AIM OF THE TASK:
Across the records below, how many lines include the word "return"? State only the number.

[STUDY MATERIAL Boundary: Start]

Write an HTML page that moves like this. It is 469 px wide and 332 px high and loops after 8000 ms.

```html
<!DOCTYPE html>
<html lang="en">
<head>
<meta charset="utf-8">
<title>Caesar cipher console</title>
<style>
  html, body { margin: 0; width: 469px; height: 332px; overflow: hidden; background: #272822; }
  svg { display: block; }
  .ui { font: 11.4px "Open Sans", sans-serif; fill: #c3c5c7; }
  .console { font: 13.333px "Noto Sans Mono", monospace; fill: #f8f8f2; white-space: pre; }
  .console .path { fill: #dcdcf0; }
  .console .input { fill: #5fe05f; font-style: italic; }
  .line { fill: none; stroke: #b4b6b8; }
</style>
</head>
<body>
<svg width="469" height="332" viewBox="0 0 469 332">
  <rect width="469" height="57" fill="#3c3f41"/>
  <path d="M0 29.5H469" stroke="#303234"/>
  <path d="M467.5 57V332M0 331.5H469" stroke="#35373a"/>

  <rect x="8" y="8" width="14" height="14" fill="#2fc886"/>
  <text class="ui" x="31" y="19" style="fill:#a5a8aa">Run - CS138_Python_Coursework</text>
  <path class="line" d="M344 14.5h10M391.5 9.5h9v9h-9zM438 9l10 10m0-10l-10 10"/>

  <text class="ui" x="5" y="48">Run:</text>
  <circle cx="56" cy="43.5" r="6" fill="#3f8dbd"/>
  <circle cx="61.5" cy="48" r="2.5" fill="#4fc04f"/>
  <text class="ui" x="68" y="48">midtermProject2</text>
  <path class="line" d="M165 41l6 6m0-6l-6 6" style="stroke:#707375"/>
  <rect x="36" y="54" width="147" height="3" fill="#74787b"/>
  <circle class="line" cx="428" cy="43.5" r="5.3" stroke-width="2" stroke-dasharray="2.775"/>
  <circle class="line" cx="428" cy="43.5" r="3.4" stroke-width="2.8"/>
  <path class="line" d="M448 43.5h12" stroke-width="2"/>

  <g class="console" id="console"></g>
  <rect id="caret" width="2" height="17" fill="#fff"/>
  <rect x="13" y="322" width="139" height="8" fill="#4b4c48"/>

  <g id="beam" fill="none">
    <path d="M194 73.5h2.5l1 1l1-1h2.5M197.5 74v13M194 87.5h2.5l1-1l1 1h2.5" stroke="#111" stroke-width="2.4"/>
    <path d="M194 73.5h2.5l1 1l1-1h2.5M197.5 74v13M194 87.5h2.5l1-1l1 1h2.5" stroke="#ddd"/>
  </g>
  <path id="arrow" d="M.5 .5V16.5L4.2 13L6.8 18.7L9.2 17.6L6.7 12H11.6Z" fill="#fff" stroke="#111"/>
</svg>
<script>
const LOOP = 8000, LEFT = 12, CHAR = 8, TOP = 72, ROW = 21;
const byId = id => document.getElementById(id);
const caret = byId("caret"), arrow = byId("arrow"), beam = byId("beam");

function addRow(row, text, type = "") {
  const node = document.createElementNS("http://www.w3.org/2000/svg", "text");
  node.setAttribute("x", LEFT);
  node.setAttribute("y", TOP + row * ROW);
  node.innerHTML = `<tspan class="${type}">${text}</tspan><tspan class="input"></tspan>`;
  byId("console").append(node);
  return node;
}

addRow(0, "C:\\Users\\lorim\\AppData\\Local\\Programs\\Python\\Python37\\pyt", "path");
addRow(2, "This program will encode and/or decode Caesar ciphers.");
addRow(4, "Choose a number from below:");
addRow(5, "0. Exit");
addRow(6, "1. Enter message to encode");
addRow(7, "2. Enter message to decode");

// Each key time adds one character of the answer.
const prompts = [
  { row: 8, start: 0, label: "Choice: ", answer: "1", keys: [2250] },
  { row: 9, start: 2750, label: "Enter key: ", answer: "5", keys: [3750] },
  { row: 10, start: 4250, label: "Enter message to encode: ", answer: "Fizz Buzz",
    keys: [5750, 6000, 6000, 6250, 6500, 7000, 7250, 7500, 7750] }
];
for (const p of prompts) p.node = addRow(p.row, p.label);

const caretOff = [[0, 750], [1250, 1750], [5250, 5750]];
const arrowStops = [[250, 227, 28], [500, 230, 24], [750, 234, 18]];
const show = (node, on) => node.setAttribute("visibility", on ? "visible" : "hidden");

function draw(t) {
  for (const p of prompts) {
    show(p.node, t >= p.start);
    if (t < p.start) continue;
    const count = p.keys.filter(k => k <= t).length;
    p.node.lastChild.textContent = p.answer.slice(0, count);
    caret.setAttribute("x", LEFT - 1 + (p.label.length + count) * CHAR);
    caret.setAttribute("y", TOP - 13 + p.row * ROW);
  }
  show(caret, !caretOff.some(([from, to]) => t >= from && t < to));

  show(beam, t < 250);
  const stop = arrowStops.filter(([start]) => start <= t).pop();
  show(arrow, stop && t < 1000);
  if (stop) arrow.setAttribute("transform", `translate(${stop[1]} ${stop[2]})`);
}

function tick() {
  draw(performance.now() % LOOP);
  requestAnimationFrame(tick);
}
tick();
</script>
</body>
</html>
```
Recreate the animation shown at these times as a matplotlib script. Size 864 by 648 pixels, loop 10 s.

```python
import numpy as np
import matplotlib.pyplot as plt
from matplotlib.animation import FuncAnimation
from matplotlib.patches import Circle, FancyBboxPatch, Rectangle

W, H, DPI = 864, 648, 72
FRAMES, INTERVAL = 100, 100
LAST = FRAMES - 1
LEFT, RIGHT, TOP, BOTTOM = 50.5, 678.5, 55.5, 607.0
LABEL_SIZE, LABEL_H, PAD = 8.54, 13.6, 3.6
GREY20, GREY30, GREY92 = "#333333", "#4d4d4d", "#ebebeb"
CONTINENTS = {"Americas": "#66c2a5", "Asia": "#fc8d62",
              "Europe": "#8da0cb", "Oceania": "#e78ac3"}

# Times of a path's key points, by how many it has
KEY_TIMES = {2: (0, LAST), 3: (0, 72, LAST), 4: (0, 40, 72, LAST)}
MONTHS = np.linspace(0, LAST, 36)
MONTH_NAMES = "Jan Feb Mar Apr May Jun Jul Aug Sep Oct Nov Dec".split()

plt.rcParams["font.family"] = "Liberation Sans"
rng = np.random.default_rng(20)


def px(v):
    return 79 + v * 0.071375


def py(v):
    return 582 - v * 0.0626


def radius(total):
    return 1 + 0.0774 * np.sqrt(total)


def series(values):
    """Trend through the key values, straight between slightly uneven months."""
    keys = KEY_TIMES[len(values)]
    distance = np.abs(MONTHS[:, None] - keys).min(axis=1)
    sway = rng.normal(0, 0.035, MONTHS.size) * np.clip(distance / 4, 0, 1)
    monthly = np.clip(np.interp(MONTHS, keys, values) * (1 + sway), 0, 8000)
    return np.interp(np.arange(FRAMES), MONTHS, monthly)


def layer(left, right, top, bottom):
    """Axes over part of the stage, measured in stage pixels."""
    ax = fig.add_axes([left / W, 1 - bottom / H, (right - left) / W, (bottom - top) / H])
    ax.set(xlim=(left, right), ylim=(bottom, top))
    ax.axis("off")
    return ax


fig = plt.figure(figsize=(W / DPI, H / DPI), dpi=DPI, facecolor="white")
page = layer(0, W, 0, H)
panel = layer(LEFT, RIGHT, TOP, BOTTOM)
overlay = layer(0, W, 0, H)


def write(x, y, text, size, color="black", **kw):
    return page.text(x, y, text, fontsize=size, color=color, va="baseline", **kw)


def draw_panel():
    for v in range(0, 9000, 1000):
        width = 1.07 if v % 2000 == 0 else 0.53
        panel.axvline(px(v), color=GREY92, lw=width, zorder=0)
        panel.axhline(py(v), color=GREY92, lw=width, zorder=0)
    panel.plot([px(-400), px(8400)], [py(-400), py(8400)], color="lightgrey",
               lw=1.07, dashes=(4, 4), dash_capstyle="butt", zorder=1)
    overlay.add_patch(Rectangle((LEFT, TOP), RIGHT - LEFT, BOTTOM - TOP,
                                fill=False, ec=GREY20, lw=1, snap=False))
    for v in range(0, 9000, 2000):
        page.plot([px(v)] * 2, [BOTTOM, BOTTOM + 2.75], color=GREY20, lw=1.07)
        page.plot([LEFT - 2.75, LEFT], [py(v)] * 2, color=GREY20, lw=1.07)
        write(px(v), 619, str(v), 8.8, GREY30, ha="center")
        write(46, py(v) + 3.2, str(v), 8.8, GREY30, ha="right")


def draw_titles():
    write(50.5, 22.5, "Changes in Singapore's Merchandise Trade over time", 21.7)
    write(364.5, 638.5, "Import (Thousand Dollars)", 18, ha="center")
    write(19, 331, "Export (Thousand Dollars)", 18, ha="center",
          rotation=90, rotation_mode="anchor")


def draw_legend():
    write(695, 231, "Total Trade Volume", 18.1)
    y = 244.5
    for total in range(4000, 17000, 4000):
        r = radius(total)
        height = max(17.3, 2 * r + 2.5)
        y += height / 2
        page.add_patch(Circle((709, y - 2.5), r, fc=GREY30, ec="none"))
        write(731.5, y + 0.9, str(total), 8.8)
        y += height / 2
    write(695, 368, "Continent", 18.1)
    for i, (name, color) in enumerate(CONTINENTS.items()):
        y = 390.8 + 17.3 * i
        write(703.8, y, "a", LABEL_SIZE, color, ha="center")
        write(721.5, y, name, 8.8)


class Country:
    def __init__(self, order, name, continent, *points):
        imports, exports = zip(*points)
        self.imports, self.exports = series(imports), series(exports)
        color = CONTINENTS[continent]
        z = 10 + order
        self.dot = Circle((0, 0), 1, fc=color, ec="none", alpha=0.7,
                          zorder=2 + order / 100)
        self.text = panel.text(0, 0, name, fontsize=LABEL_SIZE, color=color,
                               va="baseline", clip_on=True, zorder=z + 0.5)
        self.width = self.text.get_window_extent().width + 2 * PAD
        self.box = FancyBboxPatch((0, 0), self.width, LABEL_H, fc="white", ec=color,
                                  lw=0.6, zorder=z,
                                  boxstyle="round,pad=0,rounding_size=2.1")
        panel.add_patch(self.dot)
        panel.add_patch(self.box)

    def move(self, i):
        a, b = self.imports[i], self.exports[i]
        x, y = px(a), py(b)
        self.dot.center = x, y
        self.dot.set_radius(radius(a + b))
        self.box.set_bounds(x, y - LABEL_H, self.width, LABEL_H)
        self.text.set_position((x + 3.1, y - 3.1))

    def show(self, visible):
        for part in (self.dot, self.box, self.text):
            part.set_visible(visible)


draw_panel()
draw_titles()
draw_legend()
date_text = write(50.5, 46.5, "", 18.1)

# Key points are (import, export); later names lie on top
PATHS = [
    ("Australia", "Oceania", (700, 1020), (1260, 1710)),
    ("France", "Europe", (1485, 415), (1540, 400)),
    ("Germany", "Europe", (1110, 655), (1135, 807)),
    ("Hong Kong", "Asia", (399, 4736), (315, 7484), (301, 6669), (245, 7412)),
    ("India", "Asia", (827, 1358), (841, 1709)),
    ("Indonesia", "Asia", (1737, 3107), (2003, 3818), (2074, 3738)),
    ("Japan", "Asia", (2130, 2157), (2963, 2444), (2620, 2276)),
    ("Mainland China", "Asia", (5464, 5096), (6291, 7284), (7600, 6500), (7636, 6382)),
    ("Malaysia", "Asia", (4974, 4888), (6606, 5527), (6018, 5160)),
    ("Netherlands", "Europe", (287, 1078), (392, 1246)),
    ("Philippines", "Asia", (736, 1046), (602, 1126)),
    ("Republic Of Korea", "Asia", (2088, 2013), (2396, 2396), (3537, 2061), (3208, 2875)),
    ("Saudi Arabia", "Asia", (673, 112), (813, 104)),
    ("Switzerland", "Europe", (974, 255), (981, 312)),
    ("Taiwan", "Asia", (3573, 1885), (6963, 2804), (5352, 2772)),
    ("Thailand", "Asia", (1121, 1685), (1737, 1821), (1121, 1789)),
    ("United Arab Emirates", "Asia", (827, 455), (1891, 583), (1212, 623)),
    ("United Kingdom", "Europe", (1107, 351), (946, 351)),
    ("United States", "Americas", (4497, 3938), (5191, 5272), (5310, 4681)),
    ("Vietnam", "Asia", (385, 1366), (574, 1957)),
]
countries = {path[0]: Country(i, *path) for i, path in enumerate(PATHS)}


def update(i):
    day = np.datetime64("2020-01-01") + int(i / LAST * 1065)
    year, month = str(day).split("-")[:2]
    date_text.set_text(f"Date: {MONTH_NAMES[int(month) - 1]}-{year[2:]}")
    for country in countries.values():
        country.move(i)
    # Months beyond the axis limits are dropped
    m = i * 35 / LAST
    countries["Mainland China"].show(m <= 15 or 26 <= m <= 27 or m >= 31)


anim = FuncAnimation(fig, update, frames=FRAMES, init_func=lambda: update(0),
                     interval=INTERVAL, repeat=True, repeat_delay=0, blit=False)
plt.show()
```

[STUDY MATERIAL Boundary: End]

ANSWER SECTION:
7